I was at a friend's house for a birthday party on Sunday. For the record, it was a morning brunch in celebration of her youngest turning one. She had made a good selection of egg-based concoctions, all from recipe books. One was a huge success and was eaten up within 30 minutes. The second one was not as successful, judging by the fact there was still some left an hour later.
I was in the kitchen listening as she told her mother in law she probably wouldn't make the recipe again because it wasn't very flavourful and needed more seasoning. I wanted to yell (okay, interject loudly) right then and there, "Wait a second...you know you don't like it, you know what it needs to make it better, why not just modify it and make it again??". But I didn't. Mostly because at that moment, my little boo decided to make a break for it and I had to chase after him.
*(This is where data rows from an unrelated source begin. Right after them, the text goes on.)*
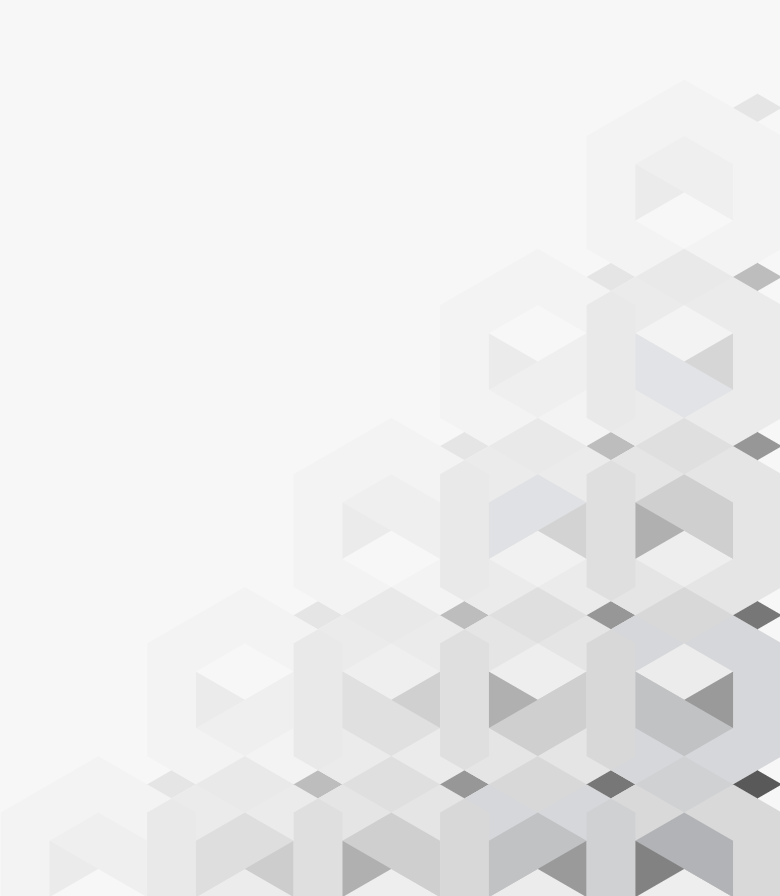
Write a Shadertoy shader that draws this background.

```glsl
const float rimGrey[5] = float[5](0.953, 0.922, 0.898, 0.843, 0.851);
const float overlapGrey[5] = float[5](0.953, 0.912, 0.873, 0.847, 0.819);
const float bandGrey[5] = float[5](0.937, 0.872, 0.812, 0.759, 0.702);
const float wedgeGrey[5] = float[5](0.921, 0.803, 0.690, 0.602, 0.510);
const float rhombGrey[5] = float[5](0.970, 0.927, 0.932, 0.925, 0.933);
const float gapGrey[5] = float[5](0.898, 0.741, 0.592, 0.467, 0.350);

// Signed distance to a pointy-top hexagon
float hexagon(vec2 p, float radius) {
    p = abs(p);
    return max(p.x, dot(p, vec2(0.5, 0.866))) - 0.866 * radius;
}

// Signed distance to a flat diamond whose sides follow the hexagon edges
float diamond(vec2 p, float halfWidth) {
    return dot(abs(p), vec2(0.5, 0.866)) - 0.5 * halfWidth;
}

float coverage(float dist, float pixel) {
    return clamp(0.5 - dist / pixel, 0.0, 1.0);
}

// Grey with a slight shift towards blue
vec3 coolGrey(float grey, float coolness) {
    return grey + coolness * vec3(-0.006, 0.0, 0.010);
}

// Three folded faces inside a hexagon: band, side wedge and open rhombus
vec3 foldedFaces(vec2 p, int depth, int row, float pixel) {
    if (depth % 2 == 1) p.x = -p.x;
    if (row % 2 == 1) p.y = -p.y;
    float lift = depth == 1 ? 0.01 * float(row) : 0.0;
    float coolness = depth >= 3 || (depth == 1 && row >= 2) ? 1.0 : 0.0;

    float wedge = dot(p, vec2(0.5, 0.866));
    float rhomb = dot(vec2(abs(p.x), p.y), vec2(0.5, 0.866));
    vec3 color = coolGrey(bandGrey[depth] + 0.6 * lift, coolness);
    color = mix(color, vec3(wedgeGrey[depth] + 1.2 * lift), coverage(wedge, pixel));
    return mix(color, vec3(rhombGrey[depth] + 0.9 * lift), coverage(rhomb, pixel));
}

void mainImage(out vec4 fragColor, in vec2 fragCoord) {
    // One unit is the radius of a hexagon
    float unit = 0.12585 * iResolution.y;
    vec2 uv = fragCoord / unit;
    float pixel = 1.0 / unit;
    vec3 color = vec3(0.968);
    float covered = 0.0;

    // Diagonal bands of hexagons, darkening towards the lower right
    for (int depth = 0; depth < 5; depth++) {
        for (int row = 0; row < 5 - depth; row++) {
            vec2 center = vec2(0.872, 0.24) + vec2(1.299, 1.5) * vec2(row + depth, row);
            vec2 p = uv - center;

            // Translucent rim, darker where it crosses a neighbour
            float body = coverage(hexagon(p, 1.0), pixel);
            vec3 rim = coolGrey(rimGrey[depth], depth == 3 ? 1.0 : 0.0);
            vec3 overlap = coolGrey(overlapGrey[depth], depth == 4 ? 1.0 : 0.0);
            color = mix(color, mix(rim, overlap, covered), body);
            covered = max(covered, body);

            float core = coverage(hexagon(p, 0.5), pixel);
            color = mix(color, foldedFaces(p, depth, row, pixel), core);

            // Dark diamond in the gap between four hexagons
            float gap = coverage(diamond(p - vec2(0.6495, 0.75), 0.2165), pixel);
            color = mix(color, vec3(gapGrey[depth]), gap);
        }
    }
    fragColor = vec4(color, 1.0);
}
```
And then, just yesterday, it hit me. Not everyone cooks like me. This is a line that separates some cooks from others. Some people are content to just follow a recipe and discard it if it doesn't work for them. On the other side of this line, there are people like me who use recipes as a starting point. If we don't like the way something turns out, or want to try something different, we adjust and test and adapt. I'm sure there are other categories of cooks too (like those that eschew recipe books completely and like to invent there own creations - I think they call those people "professional chefs"), but it was enough of an epiphany for me at that point.
As I read some of my favorite foodie blogs that night, I realized that the other bloggers I admire also fall into the same camp as me (for the most part). So some of my misgivings about this whole blogging thing (like, is what I write really going to be interesting to anyone else?) might not be as serious as I thought. I felt re-energized and more confident that I can also contribute something of value to the foodie blogging world.
3 days ago